WASHINGTON ― Commerce Secretary Wilbur Ross on Monday praised the lack of protesters during President Donald Trump’s weekend visit to Saudi Arabia, calling it evidence of the Saudis’ affection for the U.S. administration rather than a sign of the kingdom’s legendary repression.
“Theres no question that they’re liberalizing their society, and I think the other thing that was fascinating to me, there was not a single hint of a protester anywhere there during the whole time we were there,” Ross said in an appearance on CNBC. “Not one guy with a bad placard.”
Host Becky Quick interjected with some context.
“But Secretary Ross, that may be not necessarily because they don’t have those feelings there, but because they control people and don’t allow them to come and express their feelings quite the same way we do there,” she said.
Ross, who was on the trip but has returned to Washington, stood by his assessment.
“In theory, that could be true,” he replied. “But boy, there was certainly no sign of it. There was not a single effort at any incursion, there wasn’t anything. The mood was a genuinely good mood, and at the end of the trip, as I was getting back on the plane, the security guards from the Saudi side who’d been helping us over the weekend all wanted to pose for a big photo op, and then they gave me two gigantic bushels of dates as a present, a thank you for the trip that we had had. That was a pretty from-the-heart, very genuine gesture and it really touched me.”
The State Department’s latest human rights report paints a less rosy picture of the authoritarian kingdom.
“The most important human rights problems reported included citizens’ lack of the ability and legal means to choose their government; restrictions on universal rights, such as freedom of expression, including on the internet, and the freedoms of assembly, association, movement, and religion; and pervasive gender discrimination and lack of equal rights that affected most aspects of women’s lives,” according to the department’s study.
The document mentions the cases of two government health workers sentenced to prison for criticizing their hospital administration on Twitter, a man sentenced to 10 years and 2,000 lashes for “atheistic” tweets and authorities detaining multiple human rights activists until they commit to ending their use of social media. It also mentions self-censorship among government critics who have learned over the years not to cross the state.
As for gatherings of protesters, the State report is clear: “The law does not provide for freedom of assembly and association, which the government severely limited.”

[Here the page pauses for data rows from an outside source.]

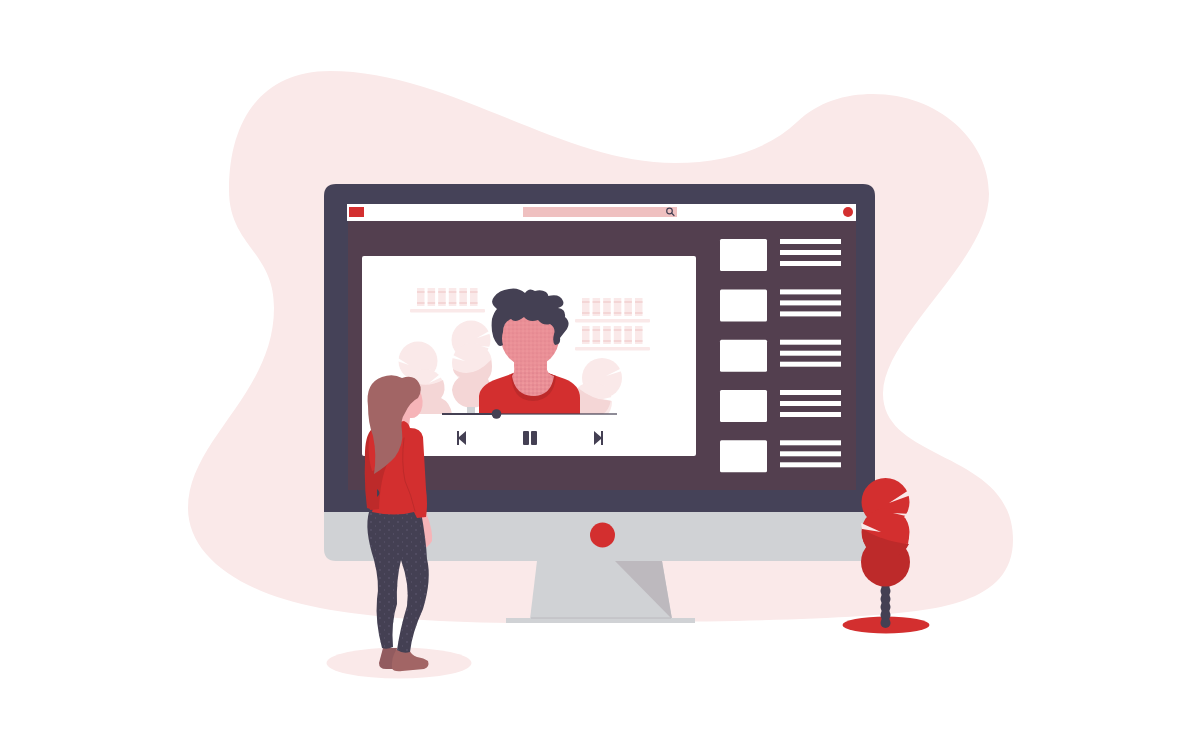
<!DOCTYPE html>
<html lang="en">
<head>
<meta charset="utf-8">
<title>Watching a video</title>
<style>
:root {
  --blush: #fae9e9;
  --blush-deep: #f4d6d6;
  --rose: #efc0c0;
  --red: #d32f2f;
  --red-dark: #bd2a2a;
  --navy: #444053;
  --frame: #454258;
  --plum: #533f4f;
  --steel: #d0d2d5;
  --steel-dark: #bdb9be;
  --hair: #a26565;
  --skin: #f6b4b8;
  --face: #ea8f96;
  --white: #fff;
}
html, body { margin: 0; width: 1200px; height: 750px; overflow: hidden; background: var(--white); }
svg { display: block; }
.blush { fill: var(--blush); }
.blush-deep { fill: var(--blush-deep); }
.rose { fill: var(--rose); }
.red { fill: var(--red); }
.red-dark { fill: var(--red-dark); }
.navy { fill: var(--navy); }
.frame { fill: var(--frame); }
.plum { fill: var(--plum); }
.steel { fill: var(--steel); }
.steel-dark { fill: var(--steel-dark); }
.hair { fill: var(--hair); }
.boot-back { fill: #925b5f; }
.skin { fill: var(--skin); }
.face { fill: var(--face); }
.white { fill: var(--white); }
.line { fill: none; stroke-linecap: round; }
</style>
</head>
<body>
<svg width="1200" height="750" viewBox="0 0 1200 750" role="img" aria-label="A woman stands in front of a large monitor playing a video">
  <defs>
    <g id="playlist-item">
      <rect x="720" y="239" width="47" height="32" rx="1.5"/>
      <rect x="780" y="239" width="61" height="5"/>
      <rect x="780" y="250" width="61" height="5"/>
      <rect x="780" y="261" width="61" height="5"/>
    </g>
    <g id="book">
      <rect width="7.5" height="18"/>
      <path class="blush-deep" d="M0 3h7.5v2H0zM0 14h7.5v2H0z"/>
    </g>
    <g id="shelf" class="blush">
      <use href="#book" x="7"/>
      <use href="#book" x="17.6"/>
      <use href="#book" x="28.2"/>
      <use href="#book" x="38.8"/>
      <use href="#book" x="49.4"/>
      <use href="#book" x="60"/>
      <rect y="21" width="75" height="3.5" rx="1"/>
    </g>
    <pattern id="skin-grain" width="4" height="4" patternUnits="userSpaceOnUse">
      <circle cx="1" cy="1" r="0.6" fill="#c96f7d"/>
      <circle cx="3" cy="3" r="0.6" fill="#f5b0b0"/>
    </pattern>
    <pattern id="cloth-grain" width="9" height="8" patternUnits="userSpaceOnUse">
      <path d="M1 2h2M6 6h1" stroke="#5d586f"/>
    </pattern>
    <clipPath id="player-clip"><rect x="362" y="256" width="334" height="158"/></clipPath>
  </defs>

  <rect class="white" width="1200" height="750"/>

  <path id="backdrop" class="blush" d="M229 190C229 120 262 71 330 71C450 71 560 163 675 163C725 163 769 149 797 122C818 102 845 94 873 94C938 94 989 140 989 194C989 260 884 335 883 393C882 463 1013 450 1013 540C1013 604 935 611 862 616C770 622 650 622 510 623C430 622 370 617 320 608C240 593 188 556 188 508C188 440 274 394 274 308C274 251 229 246 229 190Z"/>

  <g id="monitor">
    <path class="steel" d="M537 561H662L672 619H530Z"/>
    <path class="steel-dark" d="M615 561H662L672 619Z"/>
    <rect class="steel" x="506" y="618" width="189" height="5"/>
    <path d="M531 618H671" stroke="#bbb9be"/>
    <path class="steel" d="M324 512H875V549Q875 561 863 561H336Q324 561 324 549Z"/>
    <path class="frame" d="M324 512V196Q324 184 336 184H863Q875 184 875 196V512Z"/>
    <rect class="plum" x="348" y="204" width="508" height="286"/>
    <circle id="badge" class="red" cx="602.500" cy="535" r="12.500"/>
  </g>

  <g id="top-bar">
    <rect class="white" x="347" y="204" width="509" height="17"/>
    <rect class="red" x="349" y="207" width="15" height="10"/>
    <rect class="rose" x="523" y="207" width="154" height="10"/>
    <g class="line" stroke="#444053" stroke-width="1.200">
      <circle cx="669.500" cy="211" r="2.800"/>
      <path d="M671.500 213L674 215.500"/>
    </g>
    <circle class="red" cx="848" cy="212" r="5"/>
  </g>

  <g id="playlist" class="white">
    <use href="#playlist-item"/>
    <use href="#playlist-item" y="50.400"/>
    <use href="#playlist-item" y="100.700"/>
    <use href="#playlist-item" y="151"/>
    <use href="#playlist-item" y="201.300"/>
  </g>

  <g id="player">
    <rect class="white" x="362" y="256" width="334" height="200" rx="2"/>
    <g id="room" clip-path="url(#player-clip)">
      <use href="#shelf" x="410" y="288"/>
      <use href="#shelf" x="575" y="298"/>
      <use href="#shelf" x="575" y="326"/>
      <g id="left-plants">
        <circle class="blush" cx="418" cy="361" r="19.500"/>
        <circle class="blush" cx="425" cy="388" r="19"/>
        <path class="blush-deep" d="M409 381Q427 389 443 380Q447 391 441 398Q450 402 452 414H408Z"/>
        <path class="white" d="M397 361L409 365L398 358ZM440 374L429 383L442 377Z"/>
        <circle class="blush" cx="471" cy="340" r="19.500"/>
        <circle class="blush" cx="472" cy="363" r="20"/>
        <path class="blush-deep" d="M453 369Q472 380 491 360Q494 372 488 379Q492 386 490 396Q484 408 471 408Q454 406 452 390Q453 381 460 377Q454 375 453 369Z"/>
        <path class="white" d="M491 330L477 338L492 333ZM491 347L481 346L491 349ZM451 354L465 361L452 358Z"/>
        <rect class="steel" x="467" y="407" width="8" height="7"/>
      </g>
      <g id="right-plant">
        <circle class="blush" cx="602" cy="378" r="20"/>
        <circle class="blush" cx="592" cy="402" r="20"/>
        <path class="blush-deep" d="M578 388Q596 402 611 400Q609 410 603 414H578Z"/>
        <path class="white" d="M622 368L606 376L622 371ZM612 397L603 399L612 401Z"/>
      </g>
      <g id="presenter">
        <path class="red" d="M479 414V396Q480 385 497 379L514 373H548L565 379Q580 385 580 398V414Z"/>
        <path class="red-dark" d="M511 374Q512 401 533 401Q554 400 556 376L548 373H514Z"/>
        <path id="neck" class="face" d="M514 356H547V370Q549 375 554 376Q551 396 533 396Q515 395 512 376Q515 372 514 366Z"/>
        <path d="M514 356H547V370Q549 375 554 376Q551 396 533 396Q515 395 512 376Q515 372 514 366Z" fill="url(#skin-grain)"/>
        <circle class="face" cx="530" cy="338" r="29"/>
        <circle cx="530" cy="338" r="29" fill="url(#skin-grain)" opacity=".6"/>
        <path class="navy" d="M498 345Q490 336 492 319Q494 312 497 309Q489 303 494 297Q499 290 509 289Q518 287 525 293Q529 287 535 291Q541 289 546 292Q549 295 548 296Q560 293 563 301Q565 306 558 308Q566 309 565 317Q571 322 567 329Q563 334 560 338Q561 345 555 345Q552 342 554 334Q556 328 550 324Q543 326 538 320Q529 323 524 317Q515 324 511 319Q503 322 503 332Q501 338 503 345Q500 347 498 345Z"/>
      </g>
    </g>
    <g id="controls" class="navy">
      <rect x="442" y="413" width="175" height="2" opacity=".6"/>
      <rect x="442" y="413" width="55" height="2"/>
      <circle cx="496.500" cy="414" r="4.800"/>
      <path id="previous" d="M457 431H459V437L466 431V445L459 439V445H457Z"/>
      <path id="pause" d="M523 432Q523 431 524 431H528Q529 431 529 432V444Q529 445 528 445H524Q523 445 523 444ZM531 432Q531 431 532 431H536Q537 431 537 432V444Q537 445 536 445H532Q531 445 531 444Z"/>
      <path id="next" d="M603 431H601V437L594 431V445L601 439V445H603Z"/>
    </g>
  </g>

  <g id="tree">
    <ellipse class="red" cx="886" cy="625" rx="43.500" ry="8.500"/>
    <path class="line" d="M885.500 586V623" stroke="#444053" stroke-width="8"/>
    <g class="navy">
      <circle cx="885.500" cy="591" r="5"/>
      <circle cx="885.500" cy="599" r="5"/>
      <circle cx="885.500" cy="607" r="5"/>
      <circle cx="885.500" cy="615" r="5"/>
      <circle cx="885.500" cy="623" r="5"/>
    </g>
    <circle class="red" cx="885.500" cy="502" r="24"/>
    <circle class="red" cx="885.500" cy="532" r="24"/>
    <circle class="red-dark" cx="885.500" cy="562" r="24.500"/>
    <path class="red-dark" d="M862 528Q878 540 909 544Q905 552 898 556H874Q864 548 862 536Z"/>
    <path class="red" d="M862 527Q880 541 908 544Q911 532 905 518H867Z"/>
    <path class="blush" d="M909 490L889 503L911 495ZM911 514L893 513L906 516ZM861 523L881 532L862 529Z"/>
  </g>

  <g id="viewer">
    <ellipse class="blush" cx="399" cy="663" rx="72.500" ry="15.500"/>
    <g id="boots">
      <path class="boot-back" d="M383 648L379 663Q379 669 386 669H394L397 648Z"/>
      <path class="hair" d="M396 650Q391 659 392 668Q393 672 402 671L424 669Q430 667 428 661Q424 658 417 657Q411 655 409 649Z"/>
    </g>
    <path id="hand" class="skin" d="M417 516L427 515Q433 531 432 541Q428 548 421 550Q418 548 419 544L422 540Q419 528 417 516Z"/>
    <g id="trousers">
      <path class="navy" d="M369 512H421Q426 539 427 559Q432 579 423 609Q412 633 410 652Q403 654 397 650Q400 629 407 606Q410 585 401 560Q396 580 397 604Q391 622 393 647Q387 650 382 648Q375 622 377 599Q380 583 374 560Q364 529 369 512Z"/>
      <path d="M369 512H421Q426 539 427 559Q432 579 423 609Q412 633 410 652Q403 654 397 650Q400 629 407 606Q410 585 401 560Q396 580 397 604Q391 622 393 647Q387 650 382 648Q375 622 377 599Q380 583 374 560Q364 529 369 512Z" fill="url(#cloth-grain)"/>
    </g>
    <path id="head" class="skin" d="M419 389Q425 401 421 411Q417 419 410 418L409 427L398 430L402 405Z"/>
    <g id="jumper">
      <path class="red-dark" d="M372 429Q364 436 365 462Q364 485 367 508L377 511L380 490Z"/>
      <path class="red" d="M372 428L404 421Q409 423 410 428Q421 428 423 437L426 489Q428 504 426 517L417 518L414 512Q395 517 372 512Q379 489 372 471Q365 447 372 428Z"/>
      <path class="line" d="M404 438Q401 462 405 481Q411 494 415 511" stroke="#bd2a2a"/>
      <path class="red-dark" d="M367 472Q377 471 388 462Q380 479 379 509L370 510Q364 488 367 472Z"/>
      <path class="navy" d="M377 489Q382 493 377 497Z"/>
    </g>
    <path id="hair" class="hair" d="M368 406Q365 383 382 377Q393 373 402 378Q414 374 419 383Q423 390 418 398Q410 402 405 413Q400 420 402 431Q404 444 395 457Q387 466 374 474Q377 455 373 436Q368 423 368 406Z"/>
  </g>
</svg>
</body>
</html>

The British government, Human Rights Watch and other organizations agree in comparable reports. With a powerful government run largely by one royal family, a lack of protesters on the street cannot be easily interpreted as a sign of mass contentment, no matter what Trump fans claim.
Human rights activists tried to enlist the president’s aid prior to his trip. On May 10, the group Reprieve sent Trump a letter urging him to intervene on behalf of three Saudis who were arrested during peaceful protests in 2012, when they were all under 18 years old, and now face execution.
“The prohibition against the execution of children and the right to peaceful free expression are not only core American values; they are essential domestic and international legal requirements, which are binding on Saudi Arabia,” Maya Foa, the group’s director, wrote.
Trump did not mention the cases during his public appearances in Saudi Arabia. Nor did Secretary of State Rex Tillerson.
The president has frequently praised dictators, and one of the most striking aspects of his much-anticipated Sunday speech in Riyadh on Islam was that he did not mention “freedom” as an aspiration for people in the Muslim world. This is in keeping with the administration’s general vision of Muslims: they are suspect and generally best managed by strongmen.
Ross’s presence during the Saudi leg of Trump’s first overseas trip as president was important to the administration’s narrative of developing closer ties that would help both nations’ economies. The two governments announced major business deals and Trump signed a $110 billion weapons package for the Saudis that could face challenges on Capitol Hill.